Posted: 29th March 2021
The album once belonged to Frederick William Lawson (of Driffield) and was donated to the East Riding Museums service in 2020 by his grandson. F.W. Lawson was a member of the East Riding Yeomanry before the First World War.
His son Colin Lawson had begun the task of researching the soldiers whose photographs appear in the album. With some 290 images to work on (a few images are not named), this was quite a task and one he sadly could not complete. However the album contains some useful notes which were a good starting point for further research. East Riding Museums is now carrying out detailed research on the soldiers and this information will eventually appear on the Museum Service website.
Card no.230 ( with an image of Private James Clark) has a message on the back which goes some way to explaining how the photographs were originally acquired and why so many of them bear names / ranks and regiment names:-
No.16 Mill Street, Driffield. Dear Sir, I forward this photo of my brother as I was told you where [sic] making a collection of Driffield men that had joined the colours, and when I get my other brothers I will forward you one, yours P.(?) Clark
Research on ancestry.co.uk and other sites has so far shown that most of the photographs are indeed of Driffield men (or men from neighbouring villages), although there are a few whose link to the area is as yet obscure.
Servicemen of all ranks are included, from humble private up to Lt. Colonels, and they include some prominent local figures. For example, Lt. Colonel James Mortimer, who was killed in action on the Somme on 15/9/1916 whilst commanding the 5th Battalion the Yorkshire Regiment. He was the eldest son of J.R. Mortimer, who was well-known as an archaeologist and who founded a museum in Driffield based around his collection. James was a corn merchant in the town.

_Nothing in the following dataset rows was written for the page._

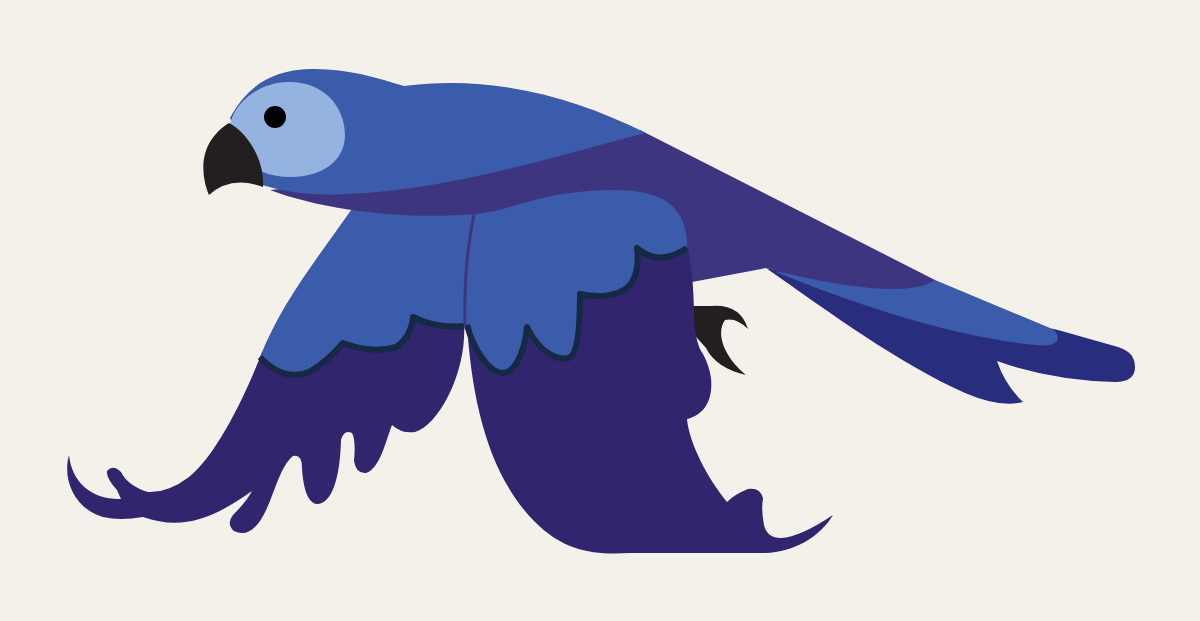
<!DOCTYPE html>
<html lang="en">
<head>
<meta charset="utf-8">
<title>Flying blue macaw</title>
<style>
  :root {
    --paper: #f4f1ea;
    --blue: #3b5caa;
    --face: #94b3e0;
    --violet: #3e3581;
    --indigo: #31256d;
    --tail: #292d7e;
    --feather-edge: #152844;
    --beak: #231f20;
    --eye: #000;
  }
  html, body { margin: 0; height: 100%; overflow: hidden; background: var(--paper); }
  .macaw { display: block; width: 1200px; height: 621px; }
  .blue { fill: var(--blue); }
  .face { fill: var(--face); }
  .violet { fill: var(--violet); }
  .indigo { fill: var(--indigo); }
  .tail { fill: var(--tail); }
  .dark { fill: var(--beak); }
  .eye { fill: var(--eye); }
  .edge { fill: none; stroke: var(--feather-edge); stroke-width: 6; stroke-linejoin: round; }
  .seam { fill: none; stroke: var(--violet); stroke-width: 3; }
</style>
</head>
<body>
<svg class="macaw" viewBox="0 0 1200 621" role="img" aria-label="A blue macaw in flight, facing left">
  <g id="claw">
    <path class="dark" d="M690 306 H712 Q740 304 748 329 Q736 317 725 320 C715 334 725 358 746 375 Q716 368 706 348 L690 330 Z"/>
  </g>

  <g id="tail">
    <path class="tail" d="M766 268 L800 275 L1058 330 L1118 347 Q1135 352 1135 367 Q1135 382 1115 382 Q1050 380 997 361 Q1005 385 1023 402 Q1000 408 965 393 C900 364 830 313 766 268 Z"/>
    <path class="blue" d="M776 272 L935 280 L1050 328 Q1060 333 1057 341 Q1052 347 1035 345 C950 336 860 306 776 272 Z"/>
  </g>

  <g id="far-wing">
    <path class="indigo" d="M262 352 C247 392 217 455 189 477 Q168 493 148 492 Q128 486 121 472 Q113 464 107 471 Q106 478 117 490 L121 499 C95 500 72 485 69 455 C62 480 75 509 103 517 Q120 521 143 517 C180 530 210 521 252 491 Q247 501 233 515 Q226 524 234 531 Q248 538 260 521 C274 500 278 468 293 456 Q302 454 302 468 C303 486 307 503 317 504 C332 504 340 478 341 440 Q344 429 352 433 Q356 440 354 461 Q356 474 366 473 C380 469 386 440 392 425 Q402 434 415 432 C438 425 462 379 464 338 L465 310 L300 320 Z"/>
    <path class="blue" d="M354 206 C320 255 282 301 260 357 Q283 382 309 372 Q327 362 343 343 Q372 354 396 347 Q411 337 413 317 Q437 329 465 326 L476 205 Z"/>
    <path class="edge" d="M260 357 Q283 382 309 372 Q327 362 343 343 Q372 354 396 347 Q411 337 413 317 Q437 329 464 326"/>
  </g>

  <g id="body">
    <path class="violet" d="M270 190 C380 182 520 160 640 130 L935 280 Q918 292 870 288 Q820 283 766 268 L692 282 L660 220 L474 214 C410 220 325 211 270 190 Z"/>
    <path class="blue" d="M230 118 C246 88 270 70 310 69 C345 68 375 77 404 86 C490 75 570 95 646 133 C565 153 450 191 347 194 Q300 197 262 185 Z"/>
  </g>

  <g id="head">
    <path class="face" d="M230 124 C236 98 265 81 290 82 C324 82 345 107 345 135 C345 161 322 177 291 177 Q274 177 260 171 Z"/>
    <path class="dark" d="M229 123 C244 130 265 157 263 187 Q231 175 209 195 C201 176 197 143 229 123 Z"/>
    <circle class="eye" cx="275" cy="117" r="11"/>
  </g>

  <g id="near-wing">
    <path class="indigo" d="M467 325 C472 400 488 475 535 522 C565 552 595 555 630 553 L765 553 C794 552 820 537 833 515 Q800 537 781 538 Q767 538 764 525 Q761 510 763 498 Q760 487 748 489 Q735 494 727 502 C708 479 689 443 687 419 C706 414 713 398 711 378 Q709 365 703 354 Q696 345 694 320 Q694 270 686 242 L580 260 Z"/>
    <path class="blue" d="M474 214 C500 213 530 198 570 193 C610 188 645 189 664 200 C681 210 688 229 687 248 Q659 267 637 248 Q641 283 620 292 Q602 299 580 294 Q580 353 569 358 C553 361 537 348 527 327 C524 357 513 373 503 373 C489 373 473 348 465 325 C465 285 468 243 474 214 Z"/>
    <path class="edge" d="M687 248 Q659 267 637 248 Q641 283 620 292 Q602 299 580 294 Q580 353 569 358 C553 361 537 348 527 327 C524 357 513 373 503 373 C489 373 473 348 467 325"/>
    <path class="seam" d="M474 214 C468 243 464 285 465 325"/>
  </g>
</svg>
</body>
</html>
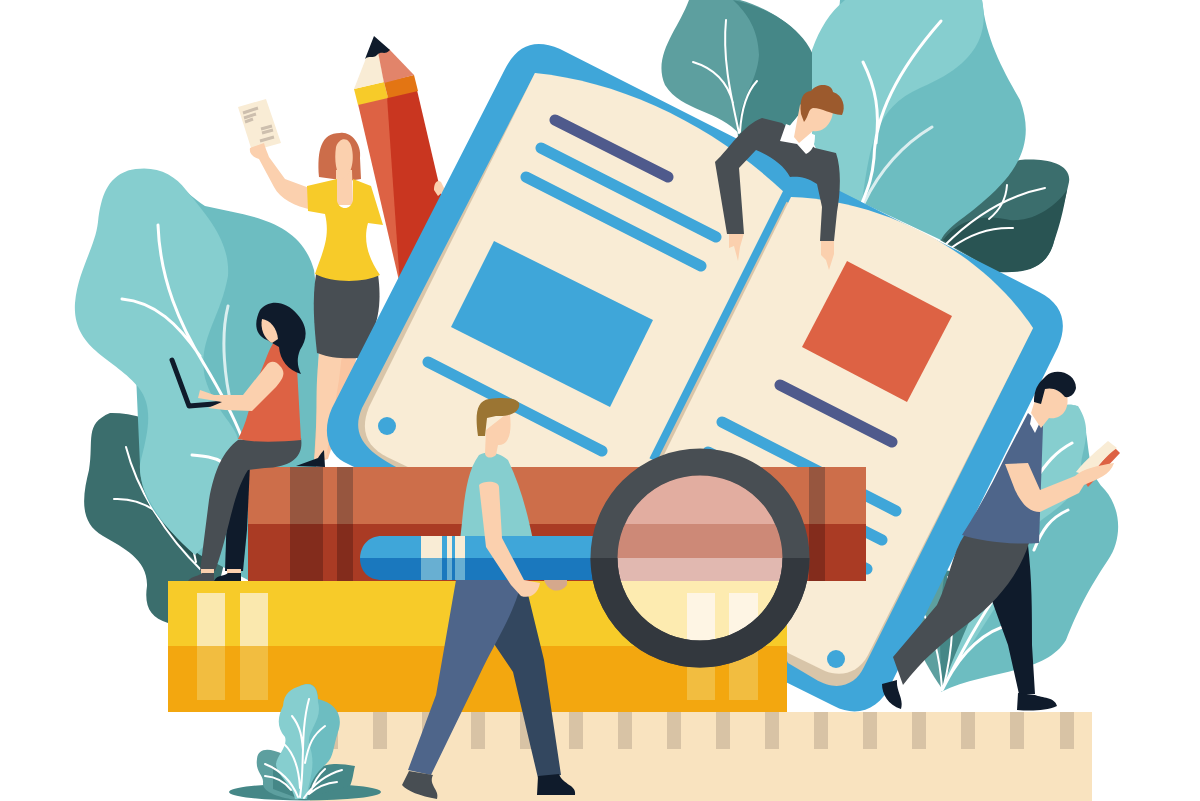
<!DOCTYPE html>
<html lang="en">
<head>
<meta charset="utf-8">
<title>Reading and learning illustration</title>
<style>
:root{--paper:#f9ecd5;--paper-shade:#d8c5a9;--blue:#3fa6d9;--blue-deep:#1a78be;--navy:#4e658a;--violet:#4f5a8c;--ink:#0f1b2b;--slate:#484e53;--coral:#dd6244;--red:#c93620;--yellow:#f7cb29;--amber:#f3a70f;--mint:#86cecf;--teal:#6dbdc1;--teal-mid:#5d9f9f;--teal-dark:#458787;--pine:#3b6e6d;--pine-dark:#295453;--skin:#fbd0ae;--skin-shade:#d5a88c;--sand:#f9e3bf}
html,body{margin:0;height:100%;overflow:hidden;background:#fff}
svg{display:block;width:1200px;height:801px}
.veins{fill:none;stroke:#fff;stroke-width:3;stroke-linecap:round;stroke-linejoin:round}
.thin{stroke-width:2}
.soft{opacity:.75}
.rule{fill:none;stroke:var(--blue);stroke-width:11;stroke-linecap:round}
.heading{stroke:var(--violet)}
</style>
</head>
<body>
<svg viewBox="0 0 1200 801" role="img" aria-label="People with giant books, a pencil, a magnifying glass and a ruler">
<defs>
  <rect id="tick" y="712" width="14" height="37" fill="#d8c3a5"/>
  <clipPath id="lens-clip"><circle cx="700" cy="558" r="83"/></clipPath>
  <clipPath id="rim-lower"><rect x="585" y="558" width="230" height="115"/></clipPath>
</defs>

<g id="leaves-left">
  <path fill="var(--pine)" d="M168 623C150 618 144 606 147 586C148 560 124 548 103 536C78 522 83 494 89 470C94 440 84 424 110 413C150 412 210 440 240 500L215 600Z"/>
  <path fill="var(--pine-dark)" d="M150 510C180 520 200 540 215 590L195 560C175 540 160 530 146 498Z"/>
  <path class="veins thin" d="M126 447C137 490 165 535 203 572M114 499C135 498 155 506 172 527M187 520C190 536 193 548 196 562"/>
  <path fill="var(--teal)" d="M127 171C165 164 180 190 205 206C250 216 300 220 314 270C322 330 318 400 316 467L248 580L200 555C150 520 140 490 140 465Z"/>
  <path fill="var(--mint)" d="M127 171C153 164 173 173 186 190C213 222 230 245 228 276C220 320 197 340 205 378C214 410 236 425 238 440L215 535L195 555C160 525 138 490 140 464C148 432 154 408 139 388C115 358 72 350 75 303C78 270 95 248 98 222C101 195 108 178 127 171Z"/>
  <path class="veins" d="M158 225C160 280 180 325 204 364C222 394 235 420 242 438M122 299C155 302 178 324 200 356M192 455C204 456 214 457 222 462"/>
  <path class="veins soft" d="M228 306C220 338 225 380 232 408M283 352C270 360 262 372 254 400"/>
</g>

<g id="leaves-top">
  <path fill="var(--teal-mid)" d="M689 0H740C775 10 812 35 817 72C818 95 800 115 780 135L740 135C720 110 682 112 665 85C652 55 678 30 689 0Z"/>
  <path fill="var(--teal-dark)" d="M733 0C770 7 815 34 817 72C818 100 795 115 780 140L738 137C735 105 757 85 759 55C758 30 748 14 733 0Z"/>
  <path class="veins thin" d="M726 20C722 60 732 100 739 133M693 62C713 68 727 80 733 103M757 81C745 94 741 115 740 132"/>
  <path fill="var(--pine)" d="M940 240C960 210 985 168 1020 160C1042 158 1072 162 1069 182C1064 205 1058 225 1053 245C1044 272 1020 272 996 272Z"/>
  <path fill="var(--pine-dark)" d="M943 240C960 218 985 214 1010 220C1034 222 1056 206 1067 190C1062 218 1058 230 1053 245C1044 272 1020 273 996 272Z"/>
  <path fill="var(--teal)" d="M840 0H982C986 40 1003 70 1020 100C1035 140 1020 170 985 200C965 218 948 226 941 240L835 190V60Z"/>
  <path fill="var(--mint)" d="M845 0H982C992 48 958 72 920 88C875 108 870 145 862 202L835 190L812 140V50C820 28 830 12 845 0Z"/>
  <path class="veins" d="M941 21C905 62 875 110 874 158C872 180 867 190 862 203M863 62C876 88 880 112 876 143"/>
  <path class="veins soft" d="M932 127C902 145 880 170 864 203"/>
  <path class="veins thin" d="M1045 188C1010 195 975 215 944 246M1007 185C1006 200 999 211 989 219M1013 228C990 227 970 234 951 248"/>
</g>

<g id="leaf-right">
  <path fill="var(--teal-mid)" d="M900 590C905 620 918 655 943 690L1000 640L985 560Z"/>
  <path fill="var(--teal-dark)" d="M945 570C940 600 938 650 943 690L1000 650L990 580Z"/>
  <path fill="var(--teal)" d="M1075 405C1095 430 1080 465 1105 490C1122 510 1122 540 1108 560C1088 590 1078 610 1066 640C1045 675 985 670 941 692C960 650 985 590 1010 530L1040 440Z"/>
  <path fill="var(--mint)" d="M1040 420C1055 405 1066 402 1078 406C1095 432 1080 450 1081 470C1074 505 1050 510 1030 530L1000 600L941 692C957 645 985 590 1000 545Z"/>
  <path class="veins" d="M1072 443C1055 452 1046 464 1035 480M1068 510C1050 518 1042 530 1034 550M1000 590C975 625 958 660 942 690M1010 625C985 630 962 652 946 682"/>
  <path class="veins thin" d="M948 577C955 610 953 650 943 689M922 611C934 632 940 660 942 688"/>
</g>

<g id="pencil">
  <path fill="var(--coral)" d="M358 104L387 96L420 255L400 285Z"/>
  <path fill="var(--red)" d="M387 97L417 90L452 240L400 285Z"/>
  <path fill="var(--yellow)" d="M354 89L384 82L388 98L358 105Z"/>
  <path fill="#e37513" d="M384 82L414 75L418 91L388 98Z"/>
  <path fill="var(--paper)" d="M354 89L368 53L378 50L384 82Z"/>
  <path fill="#e2846a" d="M378 52L389 49L414 75L384 83Z"/>
  <path fill="var(--ink)" d="M374 36L390 50C384 56 382 50 377 55C373 59 369 55 365 59Z"/>
</g>

<g id="woman-with-note">
  <path fill="var(--paper)" d="M238 107L266 99L281 143L252 151Z"/>
  <path stroke="#cdbfae" stroke-width="3" d="M243 113L258 108M244 118L256 114M245 122L253 119M261 129L272 126M262 133L273 130M260 141L274 137"/>
  <path fill="var(--skin)" d="M264 143C266 150 268 154 269 157L285 179L312 189V210C295 206 280 199 274 187L259 159C252 157 249 153 250 148Z"/>
  <path fill="#fac5a1" d="M325 350L357 350L354 375L328 459L314 463L318 390Z"/>
  <path fill="var(--skin)" d="M319 354H342L339 380L326 458L314 462C319 425 314 400 319 354Z"/>
  <path fill="var(--ink)" d="M296 466L318 458C321 453 324 450 324 450L325 467Z"/>
  <path fill="var(--slate)" d="M316 274H378C382 305 379 328 359 358C345 359 330 358 317 353C314 325 312 300 316 274Z"/>
  <path fill="#cc6d4a" d="M319 177C317 150 321 133 340 133C350 131 362 143 360 158L361 179L348 181Z"/>
  <path fill="var(--skin)" d="M336 170L336 205H353L352 170Z"/>
  <path fill="var(--yellow)" d="M307 186L337 179V201C339 210 351 211 353 200V179L371 186L383 225L368 223C363 240 368 258 380 275C364 283 332 283 315 274C321 255 331 239 325 214L308 211Z"/>
  <path fill="var(--skin)" d="M336 147C340 136 350 137 352 149C355 165 349 178 342 179C336 174 334 160 336 147ZM434 190C434 183 437 179 441 182L445 190L438 196Z"/>
</g>

<g id="open-book">
  <path fill="var(--blue)" d="M503 73C516 45 534 38 560 49L1039 292C1063 304 1068 324 1058 347L891 684C879 710 857 718 834 706L344 462C327 453 322 430 332 408Z"/>
  <path fill="var(--paper-shade)" d="M535 73L362 408C350 436 367 452 400 469H700L788 663L815 679C838 693 856 684 864 667L1033 328Z"/>
  <path fill="var(--paper)" d="M535 73C625 82 715 127 785 193L650 469H412L387 457C368 447 359 432 369 407Z"/>
  <path fill="var(--paper)" d="M791 197C880 200 980 248 1033 328L868 655C858 674 840 677 825 671L788 653L657 469Z"/>
  <path stroke="var(--blue)" stroke-width="8" d="M787 192L653 460"/>
  <path class="rule heading" d="M555 120L668 177M780 385L892 442"/>
  <path class="rule" d="M541 148L716 237M526 177L701 266M428 362L602 451M722 422L896 511M708 452L882 540M693 482L867 569"/>
  <path fill="var(--blue)" d="M494 241L653 320L610 407L451 327Z"/>
  <path fill="var(--coral)" d="M847 261L952 316L907 402L802 347Z"/>
  <circle cx="387" cy="426" r="9" fill="var(--blue)"/>
  <circle cx="836" cy="659" r="9" fill="var(--blue)"/>
</g>

<g id="man-over-book">
  <path fill="var(--skin)" d="M729 233H744L740 247L738 261L734 246L729 248ZM821 240H834V254L829 270L826 260L821 255Z"/>
  <path fill="var(--slate)" d="M762 118L782 123L815 148L836 153C842 170 840 195 837 212L834 241H820L822 207L817 184C807 177 797 176 790 177C784 165 770 156 756 150L739 168L744 234H727L715 162C730 148 743 125 762 118Z"/>
  <path fill="#fff" d="M786 124L815 135C815 146 812 151 806 154L797 144L780 141Z"/>
  <path fill="var(--skin)" d="M800 105C807 96 825 98 833 110C833 122 824 133 813 131L799 143L794 137Z"/>
  <path fill="#9c5a2d" d="M801 114C799 100 803 91 811 91C818 82 832 84 833 92C843 95 846 107 842 115C829 114 823 108 813 108C808 109 809 116 804 122Z"/>
</g>

<g id="ruler">
  <path fill="var(--sand)" d="M310 712H1092V801H310Z"/>
  <use href="#tick" x="324"/><use href="#tick" x="373"/><use href="#tick" x="422"/><use href="#tick" x="471"/><use href="#tick" x="520"/><use href="#tick" x="569"/><use href="#tick" x="618"/><use href="#tick" x="667"/><use href="#tick" x="716"/><use href="#tick" x="765"/><use href="#tick" x="814"/><use href="#tick" x="863"/><use href="#tick" x="912"/><use href="#tick" x="961"/><use href="#tick" x="1010"/><use href="#tick" x="1060"/>
</g>

<g id="red-book">
  <rect x="248" y="467" width="618" height="57" fill="#cd6e4a"/>
  <rect x="248" y="524" width="618" height="57" fill="#aa3b24"/>
  <path fill="#97563f" d="M290 467H323V524H290ZM337 467H353V524H337ZM809 467H825V524H809Z"/>
  <path fill="#832c1c" d="M290 524H323V581H290ZM337 524H353V581H337ZM809 524H825V581H809Z"/>
</g>
<g id="yellow-book">
  <rect x="168" y="581" width="619" height="66" fill="var(--yellow)"/>
  <rect x="168" y="646" width="619" height="66" fill="var(--amber)"/>
  <path fill="#fae8ae" d="M197 593H225V646H197ZM240 593H268V646H240ZM687 593H715V646H687ZM729 593H758V646H729Z"/>
  <path fill="#f2bd40" d="M197 646H225V700H197ZM240 646H268V700H240ZM687 646H715V700H687ZM729 646H758V700H729Z"/>
</g>

<g id="woman-with-laptop">
  <path fill="var(--ink)" d="M228 480L250 465L247 530L243 571H225Z"/>
  <path fill="var(--slate)" d="M238 440L301 438C304 457 291 467 265 468L248 470C232 495 230 530 215 571H200L209 500C214 470 224 450 238 440Z"/>
  <path fill="var(--skin)" d="M201 569H214V575H201ZM227 569H241V575H227Z"/>
  <path fill="var(--ink)" d="M214 581C218 574 223 577 228 573H241V581Z"/>
  <path fill="var(--slate)" d="M188 581C193 575 198 577 202 573H214V581Z"/>
  <path fill="var(--coral)" d="M280 337L296 350L301 440C280 442 255 443 238 439C249 420 252 391 263 366C269 352 271 342 280 337Z"/>
  <path fill="var(--ink)" d="M260 310C270 298 287 302 297 314C309 327 307 340 300 350C296 360 298 368 301 374C288 370 280 360 279 347L267 340C253 334 255 320 260 310Z"/>
  <path fill="var(--skin)" d="M262 319C270 320 277 328 278 339L272 343C264 339 260 328 262 319Z"/>
  <path fill="none" stroke="var(--ink)" stroke-width="5" stroke-linecap="round" stroke-linejoin="round" d="M172 360L189 406L226 403"/>
  <path fill="var(--skin)" d="M280 366C287 373 282 380 276 387L252 411L225 410L208 408L222 402L198 398L200 390L214 395L243 395L266 366C270 360 276 361 280 366Z"/>
</g>

<g id="man-with-magnifier">
  <path fill="#33475f" d="M494 582H525L544 660L561 775L538 778L513 672L488 635Z"/>
  <path fill="var(--navy)" d="M456 580H522C514 615 496 640 479 676L431 775L408 770L436 695Z"/>
  <path fill="var(--slate)" d="M409 771L433 775C428 785 440 790 437 799C420 796 407 791 402 785Z"/>
  <path fill="var(--ink)" d="M538 776L559 774C563 785 577 785 575 795H537Z"/>
  <path fill="var(--mint)" d="M479 455C490 450 499 453 508 460C520 485 527 511 533 540H460C464 510 464 475 479 455Z"/>
  <path fill="var(--skin)" d="M486 430L505 415H510C512 432 509 446 498 445L496 455C490 460 485 457 485 453Z"/>
  <path fill="#9b7533" d="M478 436C475 415 476 401 489 399C504 397 516 398 519 403C521 411 511 417 496 416L487 418L485 436Z"/>
  <path fill="var(--skin-shade)" d="M544 580C548 592 560 594 567 585V579Z"/>
</g>

<g id="magnifier">
  <path fill="var(--blue)" d="M600 536H382C368 536 360 546 360 559H600Z"/>
  <path fill="var(--blue-deep)" d="M600 580H382C368 580 360 571 360 558H600Z"/>
  <path fill="var(--paper)" d="M421 536H442V558H421ZM447 536H452V558H447ZM455 536H465V558H455Z"/>
  <path fill="#68afd2" d="M421 558H442V580H421ZM447 558H452V580H447ZM455 558H465V580H455Z"/>
  <g clip-path="url(#lens-clip)">
    <rect x="610" y="467" width="180" height="58" fill="#e2ada0"/>
    <rect x="610" y="524" width="180" height="35" fill="#cd8977"/>
    <rect x="610" y="558" width="180" height="23" fill="#e1b8b0"/>
    <rect x="610" y="581" width="180" height="66" fill="#fdebb0"/>
    <path fill="#fef5e4" d="M687 593H715V646H687ZM729 593H758V646H729Z"/>
  </g>
  <circle cx="700" cy="558" r="96" fill="none" stroke="var(--slate)" stroke-width="27"/>
  <circle cx="700" cy="558" r="96" fill="none" stroke="#33383e" stroke-width="27" clip-path="url(#rim-lower)"/>
</g>
<path id="carrying-arm" fill="var(--skin)" d="M479 485C484 480 499 481 499 487L502 538L524 580L540 583C538 594 530 599 521 596L511 585L486 547Z"/>

<g id="man-reading">
  <path fill="var(--ink)" d="M992 545H1028C1032 580 1032 610 1032 645L1035 694H1019L1008 645L991 598Z"/>
  <path fill="var(--ink)" d="M1018 693L1035 695C1042 698 1055 697 1057 706C1046 711 1030 711 1017 710ZM882 684L897 680C896 692 904 698 901 709C888 705 882 694 882 684Z"/>
  <path fill="var(--slate)" d="M965 534L1029 543C1018 577 996 602 970 622C943 642 922 660 903 685L893 657L937 605C950 578 952 553 965 534Z"/>
  <path fill="var(--navy)" d="M1028 413L1043 426L1039 543C1010 545 980 541 962 535C980 507 994 480 1006 455Z"/>
  <path fill="#fff" d="M1032 413L1041 420L1035 433L1030 424Z"/>
  <path fill="var(--skin)" d="M1036 397L1046 385L1067 395C1070 410 1061 420 1049 418L1041 428L1031 413Z"/>
  <path fill="var(--ink)" d="M1034 402C1034 386 1041 381 1046 376C1056 367 1076 373 1076 388C1075 393 1071 398 1065 397C1060 390 1052 387 1045 389L1041 404Z"/>
  <path fill="var(--coral)" d="M1088 487L1120 453L1114 447L1085 482Z"/>
  <path fill="var(--paper)" d="M1076 472C1087 458 1098 450 1108 441L1117 448C1106 456 1098 466 1089 476Z"/>
  <path fill="var(--skin)" d="M1005 464L1028 463L1040 490L1075 476C1084 468 1097 466 1114 463C1110 475 1098 479 1084 485L1079 493L1040 512C1027 512 1020 500 1015 490Z"/>
</g>

<g id="small-plant">
  <ellipse cx="305" cy="792" rx="76" ry="8.5" fill="var(--teal-dark)"/>
  <path fill="var(--teal-mid)" d="M298 800C280 798 262 792 263 783C264 775 255 772 257 759C258 747 270 748 283 754L305 790Z"/>
  <path fill="var(--teal-dark)" d="M300 800L305 785C316 762 332 762 355 766C353 774 353 779 350 786Z"/>
  <path fill="var(--teal-dark)" d="M273 766L294 778L297 798L273 789Z"/>
  <path fill="var(--teal)" d="M300 686C316 679 318 693 318 699C335 703 344 715 338 732C333 747 334 757 326 764C315 774 310 782 307 799H295L298 750Z"/>
  <path fill="var(--mint)" d="M300 686C314 680 318 690 318 702C323 720 307 730 309 744C317 765 309 780 306 799H295C293 785 276 775 276 764C277 755 288 747 285 737C276 727 278 716 283 706C284 693 291 689 300 686Z"/>
  <path class="veins thin" d="M309 699C300 732 305 764 300 797M292 716C301 727 302 739 303 750M325 726C313 735 309 743 305 763M284 744C295 754 299 771 300 788M265 764C280 770 292 782 298 797M265 776C277 777 285 782 291 790M342 770C324 775 313 785 304 798M325 769C318 775 314 782 311 791M337 782C326 783 317 787 309 794"/>
</g>
</svg>
</body>
</html>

The images are a mixture of professional studio portraits and shots taken in back yards, gardens and other locations. Generally they were taken before the soldiers went abroad. The postcards are mostly unused, but a few have messages on the back for relatives or friends. As quite a few of these men were later killed in action, it is a sad, but fascinating record of one town’s sacrifice in The Great War.